From the bottom of the ocean, Jonah brought back a rather different report! We might see Jonah as a kind of “everyman,” that is, a typical human being. We can all identify with his attitudes and actions. In our own feelings, we don’t want God to bless our enemies. In our own wisdom, we think we can hide from Him. In our own strength, we’re unfaithful to our calling when it conflicts with our personal desires. When push comes to shove, we would rather run away and indulge in self-pity than admit we were wrong!

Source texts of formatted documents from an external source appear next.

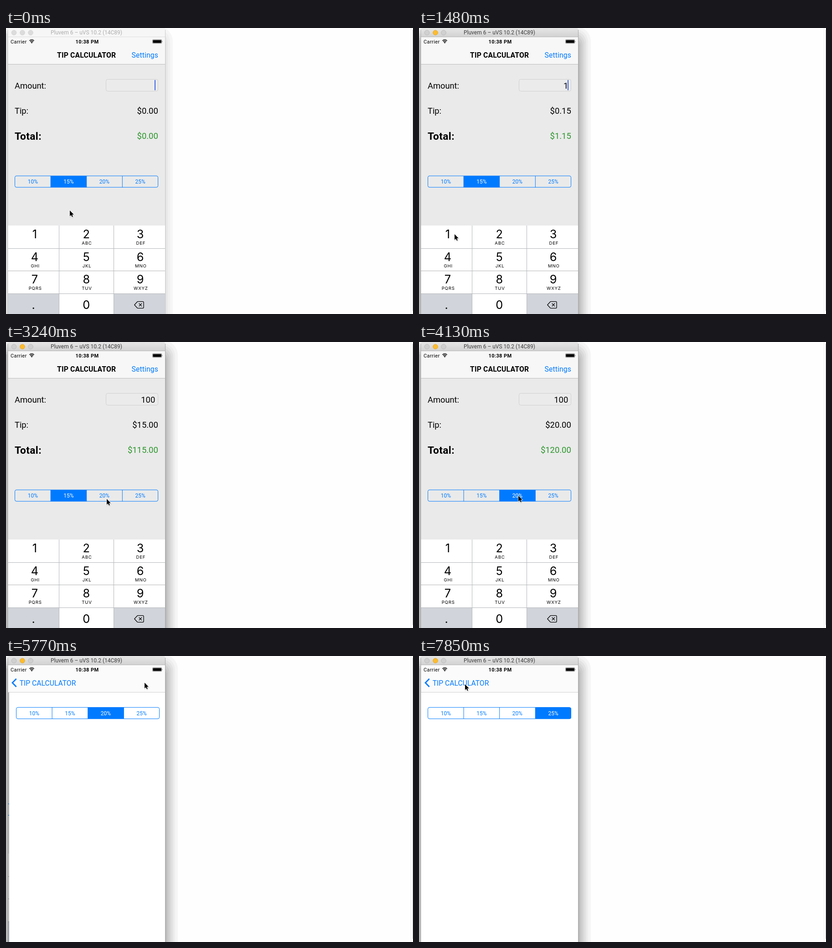
Recreate the animation shown at these times as an HTML page. Size 893 px wide and 627 px high, loop 8 s.

```html
<!DOCTYPE html>
<html lang="en">
<head>
<meta charset="utf-8">
<title>Tip calculator</title>
<style>
html, body { margin: 0; width: 100%; height: 100%; overflow: hidden; background: #fefefe; }
svg { display: block; width: 893px; height: 627px; font-family: Roboto, Inter, sans-serif; }
text { white-space: pre; }
.key { font-family: Inter, Roboto, sans-serif; }
</style>
</head>
<body>
<svg id="stage" viewBox="0 0 893 627"></svg>
<script>
const stage = document.getElementById('stage');
const LOOP = 8000, TICK = 148;
const BLUE = '#007aff', KEY_GREY = '#d1d5db', RULE = '#b4b6b9';
const RATES = [10, 15, 20, 25];

// Pointer waypoints: tick, x, y
const PATH = [
  [4, 140, 400], [6, 120, 421], [8, 82, 449], [9, 78, 452], [10, 78, 452],
  [11, 92, 485], [12, 124, 545], [14, 168, 598], [15, 169, 599], [17, 169, 599],
  [18, 180, 545], [20, 212, 391], [21, 221, 344.5], [27, 221, 342], [28, 218, 337],
  [30, 232, 290], [33, 296, 85], [34, 304, 58.5], [41, 304, 58.5], [43, 305, 75],
  [46, 308, 129], [49, 310, 130], [50, 252, 144], [51, 150, 104], [52, 76, 67],
  [53, 101, 62]
];

const rect = (x, y, w, h, fill, more = '') =>
  `<rect x="${x}" y="${y}" width="${w}" height="${h}" fill="${fill}" ${more}/>`;
const text = (x, y, size, str, fill = '#000', more = '') =>
  `<text x="${x}" y="${y}" font-size="${size}" fill="${fill}" ${more}>${str}</text>`;
const line = (d, stroke, width = 1, more = '') =>
  `<path d="${d}" fill="none" stroke="${stroke}" stroke-width="${width}" ${more}/>`;
const MID = 'text-anchor="middle"', END = 'text-anchor="end"';

function pointerAt(k) {
  const i = PATH.findIndex(p => p[0] >= k);
  if (i < 0) return PATH[PATH.length - 1].slice(1);
  if (i === 0) return PATH[0].slice(1);
  const [k0, x0, y0] = PATH[i - 1], [k1, x1, y1] = PATH[i];
  const f = (k - k0) / (k1 - k0);
  return [x0 + (x1 - x0) * f, y0 + (y1 - y0) * f];
}

function caretOpacity(k) {
  if (k >= 10 && k < 20) return 1;
  if (k >= 34) return 0;
  return [1, 1, 0.5, 0, 0, 0.5, 1][(k < 20 ? k : k - 18) % 7];
}

function shadow(active) {
  const bands = active
    ? [[377, '#f5f5f5'], [371, '#ededed'], [367, '#e3e3e3'], [363, '#d9d9d9'], [359, '#cecece'], [355, '#c3c3c3'], [352, '#b7b7b7']]
    : [[366, '#f6f6f6'], [360, '#f0f0f0'], [355, '#e8e8e8'], [351, '#dcdcdc']];
  return bands.map(([right, fill], i) =>
    rect(-60, i * 5 - 3, right + 60, 720, fill, `rx="${32 - i * 3}"`)).join('');
}

function titleBar(active) {
  const dots = [17.5, 36, 54].map((x, i) => {
    const lit = active && i === 1;
    const fill = lit ? '#fdbc2c' : active ? '#d0d0d0' : '#dcdcdc';
    const edge = lit ? '#e0a028' : active ? '#b4b4b4' : '#cfcfcf';
    return `<circle cx="${x}" cy="10.2" r="5.3" fill="${fill}" stroke="${edge}" stroke-width=".8"/>`;
  }).join('');
  return `<path d="M4 20V4Q4 0 8 0H345Q349 0 349 4V20Z" fill="${active ? 'url(#bar)' : '#f6f6f6'}"/>` +
    line('M4 19.5H349', active ? '#b9b9b9' : '#dddddd') + dots +
    text(176.5, 14.4, 12, 'Pluvem 6 – uVS 10.2 (14C89)', active ? '#3e3e3e' : '#adadad', MID);
}

function statusBar() {
  const wifi = line('M51.4 27.9Q56.5 23.6 61.6 27.9M53.2 30.1Q56.5 27.2 59.8 30.1', '#000', 1.5) +
    '<path d="M54.4 31.5Q56.5 29.9 58.6 31.5L56.5 33.8Z"/>';
  const battery = rect(321.4, 25.4, 20.4, 8.4, 'none', 'rx="1.8" stroke="#666" stroke-width=".7"') +
    rect(322.4, 26.4, 18.4, 6.4, '#000', 'rx=".8"') +
    '<path d="M342.6 28.2Q344.2 29.6 342.6 31Z"/>';
  return text(10, 33.5, 11, 'Carrier', '#000', 'letter-spacing=".4"') + wifi +
    text(178, 33.5, 11, '10:38 PM', '#000', MID + ' font-weight="700" letter-spacing=".4"') + battery;
}

function segments(y, pick) {
  const w = 78.6, h = 25;
  const cell = i => 19.5 + i * w;
  const fill = i => i === 0 || i === 3
    ? rect(cell(i), y, w, h, BLUE, 'rx="3.5"') + rect(i ? cell(i) : cell(i) + 4, y, w - 4, h, BLUE)
    : rect(cell(i), y, w, h, BLUE);
  return fill(pick) +
    rect(19.5, y, 314, h, 'none', `rx="3.5" stroke="${BLUE}"`) +
    line([1, 2, 3].map(i => `M${cell(i).toFixed(1)} ${y}v${h}`).join(''), BLUE) +
    RATES.map((r, i) => text(cell(i) + w / 2, y + 17, 12, r + '%', i === pick ? '#fff' : BLUE, MID)).join('');
}

function keypad(pressed) {
  const xs = [4, 117, 236, 349], ys = [433, 483, 533, 582, 632];
  const keys = ['1', '2 ABC', '3 DEF', '4 GHI', '5 JKL', '6 MNO', '7 PQRS', '8 TUV', '9 WXYZ', '.', '0', 'del'];
  const mids = [63, 176.3, 294.6];
  let out = '';
  keys.forEach((key, i) => {
    const c = i % 3, r = Math.floor(i / 3);
    const [digit, letters] = key.split(' ');
    const special = digit === '.' || digit === 'del';
    const grey = special ? pressed !== digit : pressed === digit;
    out += rect(xs[c], ys[r], xs[c + 1] - xs[c], ys[r + 1] - ys[r], grey ? KEY_GREY : '#fff');
    if (digit === 'del') {
      out += line('M281.8 607L288 600.2Q288.6 599.6 289.5 599.6H300Q302 599.6 302 601.6V612.3Q302 614.3 300 614.3H289.5Q288.6 614.3 288 613.7Z' +
        'M291.7 603.8L298 610.1M298 603.8L291.7 610.1', '#000', 1.3, 'stroke-linejoin="round"');
      return;
    }
    const base = r === 3 ? 616 : 461 + r * 49.5;
    out += text(special ? 60.2 : mids[c], base, 25.3, digit, '#000', MID + ' class="key"');
    if (letters) out += text(mids[c] + 1.2, base + 14, 9.6, letters, '#000', MID + ' class="key" letter-spacing=".8"');
  });
  return out + line('M4 483.5H349M4 532.5H349M4 582.5H349M116.5 433V627M236.5 433V627', RULE);
}

function calculator(k) {
  const amount = k < 10 ? '' : k < 15 ? '1' : k < 17 ? '10' : '100';
  const pick = k < 24 ? 1 : 2;
  const tip = amount * RATES[pick] / 100;
  const money = v => '$' + v.toFixed(2);
  const pressed = k === 9 ? '1' : k === 14 || k === 16 ? '0' : '';
  return rect(4, 79, 345, 354, '#eaeaea') +
    text(19, 132.5, 18.3, 'Amount:') + text(19, 187.5, 18.3, 'Tip:') +
    text(19, 244.5, 22.6, 'Total:', '#000', 'font-weight="700" letter-spacing=".4"') +
    rect(219.5, 112.5, 114, 26, '#ebebeb', 'rx="4" stroke="#d0d0d0"') +
    text(327.3, 132.5, 18.4, amount, '#000', END) +
    rect(326, 114, 2, 22.5, '#3f66e6', `opacity="${caretOpacity(k)}"`) +
    text(333.8, 187.5, 18.4, money(tip), '#000', END) +
    text(333.8, 242.7, 18.4, money(Number(amount) + tip), '#2c952c', END) +
    segments(324.2, pick) + keypad(pressed);
}

function calculatorNav(k) {
  return rect(4, 20, 345, 59, '#f7f7f7') +
    text(176.6, 64.5, 15.7, 'TIP CALCULATOR', '#000', MID + ' font-weight="600" letter-spacing=".2"') +
    text(334, 64.5, 15.7, 'Settings', k >= 35 ? '#c8dff7' : BLUE, END + ' letter-spacing=".15"');
}

function settings(k) {
  const slide = k === 39 ? 3 : 0;
  const under = slide
    ? `<g transform="translate(-100)">${calculator(k)}</g>` + rect(4, 79, 4, 548, '#000', 'opacity=".25"')
    : '';
  return under +
    `<g transform="translate(${slide})">${rect(4, 79, 345, 548, '#fff')}${segments(112.7, k < 47 ? 2 : 3)}</g>` +
    rect(4, 20, 345, 59, '#fbfbfb') +
    line('M22.6 50L14 58.8L22.6 67.6', BLUE, 2.8) +
    text(29.7, 64.5, 15.7, 'TIP CALCULATOR', BLUE);
}

function pointer(k) {
  const [x, y] = pointerAt(k);
  const shape = 'M0 0V12.6L2.9 9.9L4.9 14.3L6.8 13.5L5 9.1H8.8Z';
  return `<g transform="translate(${x.toFixed(1)} ${y.toFixed(1)})">` +
    `<path d="${shape}" transform="translate(.6 1.4)" stroke="#000" stroke-width="1.6" opacity=".12"/>` +
    `<path d="${shape}" stroke="#fff" stroke-width="1.5" paint-order="stroke"/></g>`;
}

const DEFS = '<defs><linearGradient id="bar" x2="0" y2="1"><stop stop-color="#e6e6e6"/>' +
  '<stop offset="1" stop-color="#d1d1d1"/></linearGradient>' +
  '<clipPath id="screen"><rect x="4" y="20" width="345" height="607"/></clipPath></defs>';

function render(k) {
  const active = k >= 9;
  const screen = k < 39 ? calculator(k) + calculatorNav(k) : settings(k);
  stage.innerHTML = DEFS + rect(0, 0, 893, 627, '#fefefe') +
    line('M888.5 0V627', '#f1f1f1') + line('M892.5 4V620', '#c4c4c4') +
    shadow(active) + titleBar(active) +
    `<g clip-path="url(#screen)">${screen}${line('M4 79.5H349', k < 39 ? '#bdbdbd' : '#cfcfcf')}${statusBar()}</g>` +
    line('M349.5 4V627', active ? '#a9a9a9' : '#cdcdcd') +
    line('M4 4V627', active ? '#a9a9a9' : '#c9c9c9') + pointer(k);
}

let last = -1;
function loop() {
  const k = Math.floor((performance.now() % LOOP + 20) / TICK);
  if (k !== last) render(last = k);
  requestAnimationFrame(loop);
}
loop();
</script>
</body>
</html>
```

Under miraculous circumstances, Jonah found himself under the sea, still alive and with time to reflect on his foolishness. This was God’s side of the conversation—showing His prophet that He cared for him and was not going to let him get away with disobedience. Jonah responded in today’s reading with an extended “Help!” His confession of sin was implicit, as he knew very well he wouldn’t be where he was if he had followed the Lord’s instructions (vv. 3–4). He was in the “depths of the grave,” the ocean deep, struggling with currents and waves and breakers, sinking “to the roots of the mountains,” with life ebbing away. God heard and answered Jonah’s prayer, causing the fish to vomit him up onto dry land. “Salvation comes from the Lord” (v. 9)!
Apply the Word
The deeper context for the conversation between God and Jonah was not momentary circumstances but their ongoing relationship. Jonah was pained to be banished from God’s presence and looked forward to the day he would worship in the temple again (vv. 4, 7). He knew he’d receive the grace God intends for all who affirm His sovereignty (v. 8).